In the unprecedented wake of the coverage that Porches has received for this LP, its first for Domino Records, some critics have noted the Sinatra reference but few have followed further the thematic through line that it establishes. At its core, “Pool” is an album that deals with two related dichotomies: sincerity and irony on the one hand, and partnership and solitude on the other. This minor Manichean struggle plays out within a cold, synthetic musical framework of analog keyboards, programmed drums and digitally manipulated vocals, with only occasional suggestions of the “rock” sound that characterized Porches’ last record, 2013’s “Slow Dance in the Cosmos.”
The fatalistic, agoraphobic “Be Apart” ultimately falls into the thematic camp of irony and solitude, but its referential chorus engenders a sense of ambiguity. As indicated by the distortion of his rich, emotive vocals on tracks such as the initially spare “Pool,” Maine seems intent on alienating the listener — or at least on keeping him or her at a distance. This may be an attempt to recreate, on his own sonic and lyrical terms, the sense of alienation that his speaker feels. The semi-autobiographical character Ronald Paris is an avowedly “authentic” songwriter trying to succeed in a perhaps not entirely authentic musical landscape and a “going-out” culture that demands his body and brain, if not quite his soul. “I let it have me all,” he admits, again on “Be Apart.”
To counter this sense of powerlessness, Maine experiments not only with self-medication, as in “Underwater,” but also with self-mediation. One of the most otherwise straightforward pop songs on the record, “Braid,” features a chorus in which Maine’s speaker describes a night on the town: “It was as if I was watching it / All through a video camera.” Maine’s lyric conveys both the apparent preciousness of his speaker’s experience — the yearning to record and thus preserve it — but also its curious abstractness, its not-quite-reality. Maine’s social media presence feels this way, too, halfway ironic but somehow alluring, like an iPhone photo filtered through the VHS Camcorder app.
A listener unfamiliar with Maine’s rich discography would be forgiven for taking “Pool,” with its self-consciously slick arrangements and occasionally flat lyrics, as so much style over substance.

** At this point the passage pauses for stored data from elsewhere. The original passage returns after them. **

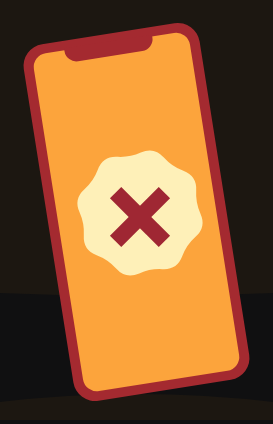
<!DOCTYPE html>
<html lang="en">
<head>
<meta charset="utf-8">
<title>Phone with declined badge</title>
<style>
:root {
  --night: #1c1711;
  --band: #101011;
  --case: #a42a30;
  --screen: #fca43c;
  --badge: #fef0b8;
  --cross: #9f2733;
}
html, body { margin: 0; overflow: hidden; background: var(--night); }
svg { display: block; width: 273px; height: 424px; }
.night { fill: var(--night); }
.band { fill: var(--band); }
.case { fill: var(--case); }
.screen { fill: var(--screen); }
.badge { fill: var(--badge); }
.cross { fill: var(--cross); }
</style>
</head>
<body>
<svg viewBox="0 0 273 424" role="img" aria-label="Tilted phone showing a cross in a wavy badge">
  <g id="backdrop">
    <rect class="night" width="273" height="424"/>
    <path class="band" d="M0 293Q136 299 273 293V424H0Z"/>
    <path class="night" d="M0 402Q136 386 273 402V420H0Z"/>
  </g>
  <g id="phone" transform="translate(136.5 212) rotate(-9)">
    <rect class="case" x="-89" y="-180.5" width="178" height="361" rx="22"/>
    <rect class="screen" x="-79" y="-171" width="158" height="342" rx="14"/>
    <path class="case" d="M-46 -173H43V-170A12 12 0 0 1 31 -158H-34A12 12 0 0 1 -46 -170Z"/>
  </g>
  <g id="declined">
    <path class="badge" transform="translate(140 213) rotate(12)" d="M-11.8 -59.3Q0 -68 11.8 -59.3Q21.6 -52.1 33.6 -50.3Q48.1 -48.1 50.3 -33.6Q52.1 -21.6 59.3 -11.8Q68 0 59.3 11.8Q52.1 21.6 50.3 33.6Q48.1 48.1 33.6 50.3Q21.6 52.1 11.8 59.3Q0 68 -11.8 59.3Q-21.6 52.1 -33.6 50.3Q-48.1 48.1 -50.3 33.6Q-52.1 21.6 -59.3 11.8Q-68 0 -59.3 -11.8Q-52.1 -21.6 -50.3 -33.6Q-48.1 -48.1 -33.6 -50.3Q-21.6 -52.1 -11.8 -59.3Z"/>
    <g class="cross" transform="translate(140 217) rotate(45)">
      <rect x="-34.5" y="-8" width="69" height="16"/>
      <rect x="-8" y="-34.5" width="16" height="69"/>
    </g>
  </g>
</svg>
</body>
</html>
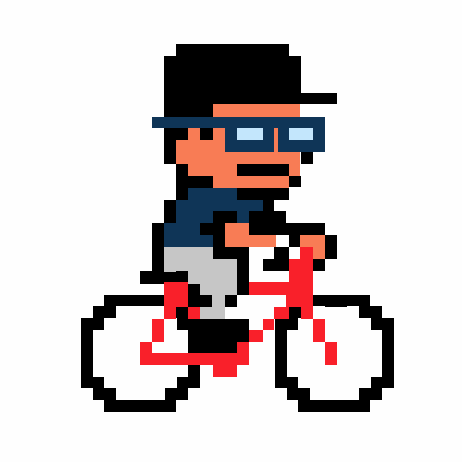
<!DOCTYPE html>
<html lang="en">
<head>
<meta charset="utf-8">
<title>Pixel cyclist</title>
<style>
:root{--paper:#fefefe;--ink:#000;--skin:#f87c55;--navy:#0f3557;--lens:#c3e6fc;--trousers:#c6c6c6;--bike:#f9202a}
html,body{margin:0;background:var(--paper);overflow:hidden}
svg{display:block;width:462px;height:462px;shape-rendering:crispEdges}
.ink{fill:var(--ink)}
.skin{fill:var(--skin)}
.navy{fill:var(--navy)}
.lens{fill:var(--lens)}
.trousers{fill:var(--trousers)}
.bike{fill:var(--bike)}
</style>
</head>
<body>
<svg viewBox="0 0 462 462" role="img" aria-label="Pixel art of a man in a cap and glasses riding a red bicycle">
<defs>
<path id="wheel" fill-rule="evenodd" d="M23 0H95V11H107V23H119V93H107V105H95V117H23V105H12V93H0V23H12V11H23ZM35 11V23H23V35H12V82H23V93H35V105H84V93H96V82H107V35H96V23H84V11Z"/>
</defs>

<g id="wheels" class="ink">
<use href="#wheel" x="81" y="295"/>
<use href="#wheel" x="275" y="295"/>
</g>

<g id="head">
<path class="skin" d="M213 104H300V176H289V188H213V176H188V164H176V116H213Z"/>
<path class="ink" d="M176 44H289V56H301V93H337V104H213V117H164V56H176Z"/>
<path class="ink" d="M164 128H188V140H176V164H188V176H213V188H176V164H164Z"/>
<rect class="ink" x="200" y="128" width="13" height="12"/>
<path class="ink" d="M237 164H289V176H237ZM301 152H313V164H301ZM289 176H301V187H289Z"/>
</g>

<g id="glasses">
<path class="navy" d="M152 117H325V152H278V128H274V152H225V128H152Z"/>
<path class="lens" d="M237 128H263V140H237ZM289 128H313V140H289Z"/>
</g>

<g id="torso">
<path class="navy" d="M188 188H237V200H263V223H225V247H164V223H176V200H188Z"/>
<path class="ink" d="M188 176H213V188H289V200H274V211H286V223H298V235H289V223H249V211H263V200H237V188H188V200H176V223H164V272H188V284H140V271H152V223H164V200H176V188H188Z"/>
<path class="ink" d="M200 223H213V235H200ZM213 211H237V223H225V235H213Z"/>
</g>

<g id="trousers">
<path class="trousers" d="M164 247H225V259H237V295H225V319H200V307H212V295H200V284H188V272H164Z"/>
<path class="ink" d="M176 271H188V284H200V295H212V307H200V319H188V295H176Z"/>
<path class="ink" d="M213 235H225V247H249V295H237V307H225V319H213V307H225V295H237V259H213Z"/>
<path class="trousers" d="M200 307H225V320H200Z"/>
</g>

<g id="arms">
<path class="skin" d="M225 223H249V235H276V247H289V259H274V247H225Z"/>
<path class="ink" d="M249 223H325V235H337V259H325V235H300V247H289V259H274V247H289V235H249Z"/>
<path class="skin" d="M300 235H325V259H300Z"/>
<path class="ink" d="M263 259H289V271H263ZM313 259H325V271H313Z"/>
</g>

<g id="bicycle" class="bike">
<path d="M164 282H188V307H176V319H164Z"/>
<path d="M152 319H164V342H152Z"/>
<path d="M140 342H152V353H213V365H140Z"/>
<path d="M249 282H289V259H301V247H313V295H325V319H337V295H313V307H301V295H249Z"/>
</g>

<g id="fork">
<rect x="325" y="295" width="12" height="24" fill="var(--paper)"/>
<path class="ink" d="M325 295H347V307H325Z"/>
<path class="bike" d="M300 247H313V295H313V319H301V307H289V319H274V307H286V295H249V283H289V259H300ZM313 319H325V342H313ZM325 342H337V365H325ZM263 319H274V330H263ZM249 330H263V342H249Z"/>
<path class="bike" d="M188 307H200V319H188Z"/>
</g>

<g id="shoe-and-crank">
<path class="ink" d="M188 319H249V353H188Z"/>
<path class="bike" d="M200 353H237V342H249V365H237V377H213V365H200Z"/>
</g>
</svg>
</body>
</html>
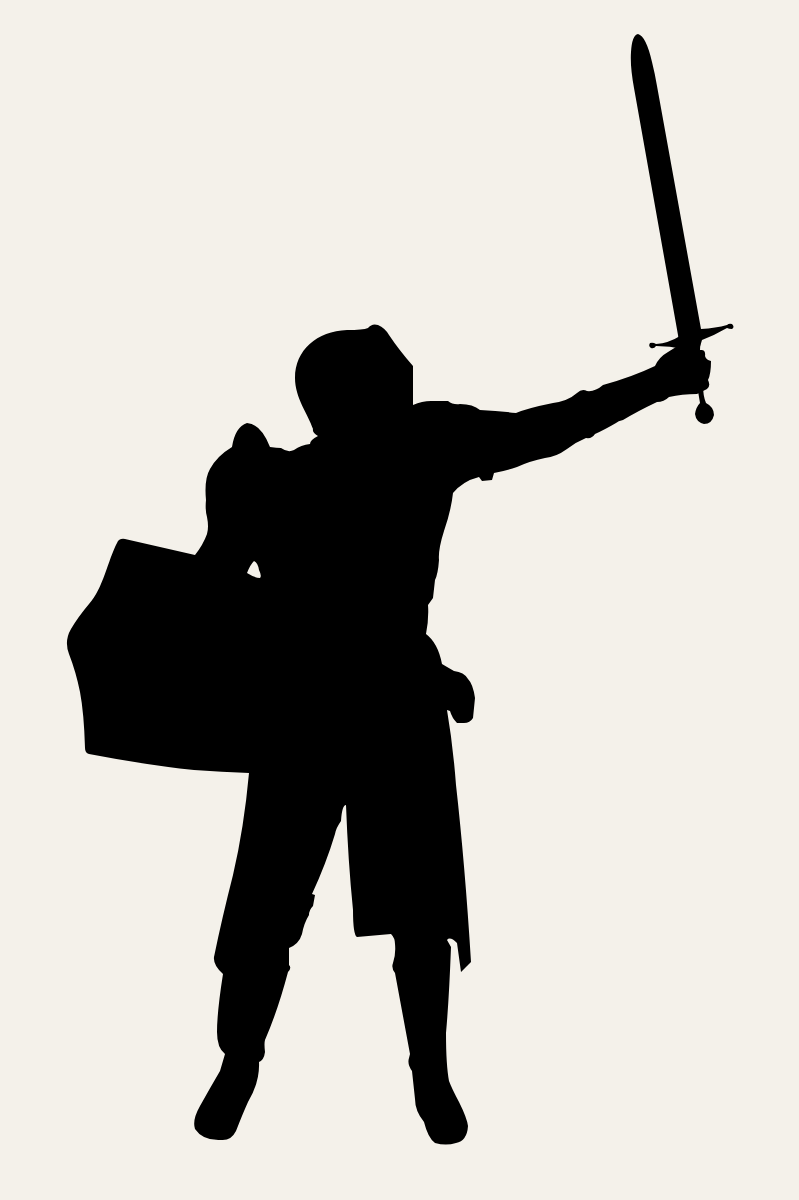
<!DOCTYPE html>
<html lang="en">
<head>
<meta charset="utf-8">
<title>Knight silhouette</title>
<style>
:root { --paper: #f4f1ea; --ink: #000; }
html, body { margin: 0; height: 100%; overflow: hidden; background: var(--paper); }
.poster { display: block; width: 799px; height: 1200px; background: var(--paper); }
.knight { fill: var(--ink); }
.gap { fill: var(--paper); }
</style>
</head>
<body>
<svg class="poster" viewBox="0 0 799 1200" role="img" aria-label="Silhouette of a knight raising a sword and holding a shield">
  <g class="knight">
    <g id="sword">
      <path id="blade" d="M678 335L634 88Q630 66 631 52Q632 35 638 34Q646 36 652 62Q655 74 657 86L701 329L700 350H680Z"/>
      <path id="crossguard" d="M678 334Q679 331 683 331L701 329Q716 328 727 325Q729 323 732 324Q735 327 732 329Q729 329 727 328Q715 335 702 340L699 350L683 349Q670 346 656 346Q654 349 651 348Q648 346 650 343Q653 342 656 344Q669 343 680 336Z"/>
      <path id="pommel" d="M696 385H703Q703 396 706 403Q714 407 714 415Q712 424 704 424Q696 422 695 414Q696 407 700 403Q699 394 696 385Z"/>
    </g>
    <path id="body" d="M318 436Q312 433 313 429C308 414 295 398 295 378C295 350 317 331 347 330Q363 330 368 328Q372 323 378 325Q385 328 389 335Q399 350 413 366V405Q422 401 431 401H448Q453 405 460 404Q473 404 480 410Q499 411 516 413Q528 408 553 403Q568 401 577 393Q582 388 587 391Q595 392 603 385Q632 377 655 366Q659 357 668 352L684 342L698 344L700 350Q706 349 705 356Q706 360 711 361Q711 374 708 380Q711 386 707 389L697 394Q682 394 669 397Q664 402 657 402Q638 411 623 420Q618 421 616 423Q604 430 595 434Q592 439 586 438Q576 442 567 449Q556 457 545 458Q530 461 517 467Q505 471 494 473L492 480L482 481L479 477Q463 481 453 493Q451 511 444 531Q438 550 439 560Q438 574 435 580Q434 589 433 598L428 605Q429 619 426 634Q438 643 442 664Q447 667 454 671Q464 672 468 679Q473 684 475 698L473 718Q470 723 464 723H457Q452 718 450 711L447 710Q453 745 456 785Q465 865 471 962L461 972L457 943Q450 936 447 940L451 947Q449 1000 446 1033Q446 1065 449 1081Q452 1089 459 1102Q467 1118 468 1126Q467 1141 456 1143Q446 1146 435 1143Q428 1138 424 1122Q415 1111 415 1099L412 1071Q407 1064 409 1058L410 1054L395 973Q391 968 393 963Q396 954 395 944Q395 938 391 934L357 937Q353 935 353 910Q348 860 346 805Q342 805 341 821Q336 828 335 834Q326 864 312 894L315 895L313 906Q309 910 309 915Q304 923 302 934Q299 944 289 948V965Q292 968 288 972Q278 1010 265 1040Q264 1043 265 1052Q264 1060 259 1062Q260 1082 248 1102Q243 1113 236 1131Q231 1141 221 1140Q203 1141 195 1129Q192 1120 200 1106Q210 1088 220 1071L225 1054Q217 1048 217 1032Q217 1012 223 974Q213 965 214 957Q222 918 233 875Q244 828 249 773Q222 772 194 770Q146 765 89 754Q85 753 85 748Q84 713 80 692Q76 672 69 654Q64 641 71 629Q78 617 89 604C103 589 108 560 117 543Q119 538 125 539L195 555Q203 545 207 534Q209 527 207 517Q205 510 206 500Q204 479 210 469Q217 456 232 447Q235 427 247 423Q261 424 270 447Q277 448 281 448Q288 453 294 450Q301 445 310 444Q310 440 318 436Z"/>
  </g>
  <path id="arm-gap" class="gap" d="M247 573Q250 565 254 561Q258 563 259 570Q262 576 260 578Q255 578 247 573Z"/>
</svg>
</body>
</html>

But Porches’ music situates itself within a broad aesthetic and lyrical mythology, and it’s only in this context that “Pool” can be fully appreciated. Sure, these songs could have turned out like those on “Slow Dance,” all howling vocals and blaring guitars, but that would belie their contextual heritage. Indeed, attendees of 2013’s “Ante-Fling” concert will remember hearing some of these tracks in their full-band format, and although Porches was easily the best band on stage that night, the aesthetic of “Pool” feels better suited to an empty studio apartment than a sweaty rock club. If “Slow Dance” were the sound of an aspiring group vaulting for the stratosphere, Pool is a delicate sound wave bleeped earthward from the fringe of space. There’s a sense of sadness, fragility and, ultimately, humility here that “Slow Dance” couldn’t have afforded to risk.
And yet, each album ends with a variation on the same sentiment: the fundamental necessity of love. In “The Cosmos,” a song from “Slow Dance,” the figure of Maine’s girlfriend and sometime-bandmate Greta Kline (a.k.a. Frankie Cosmos) served as a kind of indie-rock Beatrice, a woman who, through her love, would guide Maine’s speaker toward transcendence. On “Pool”’s closing track, “Security,” the terms are more mundane, but the stakes are higher than ever: “All I want / and all I need,” Maine sings, finally unmasked, “is some security.”
Given the album’s emotional flux, its careening between poles of irony and sincerity and its generally antiseptic vibe, it’s refreshing that “Pool” ends on such an open-hearted note. But even here, there’s a hint of ambiguity — as he pines for stasis, Maine’s voice trembles through its filter.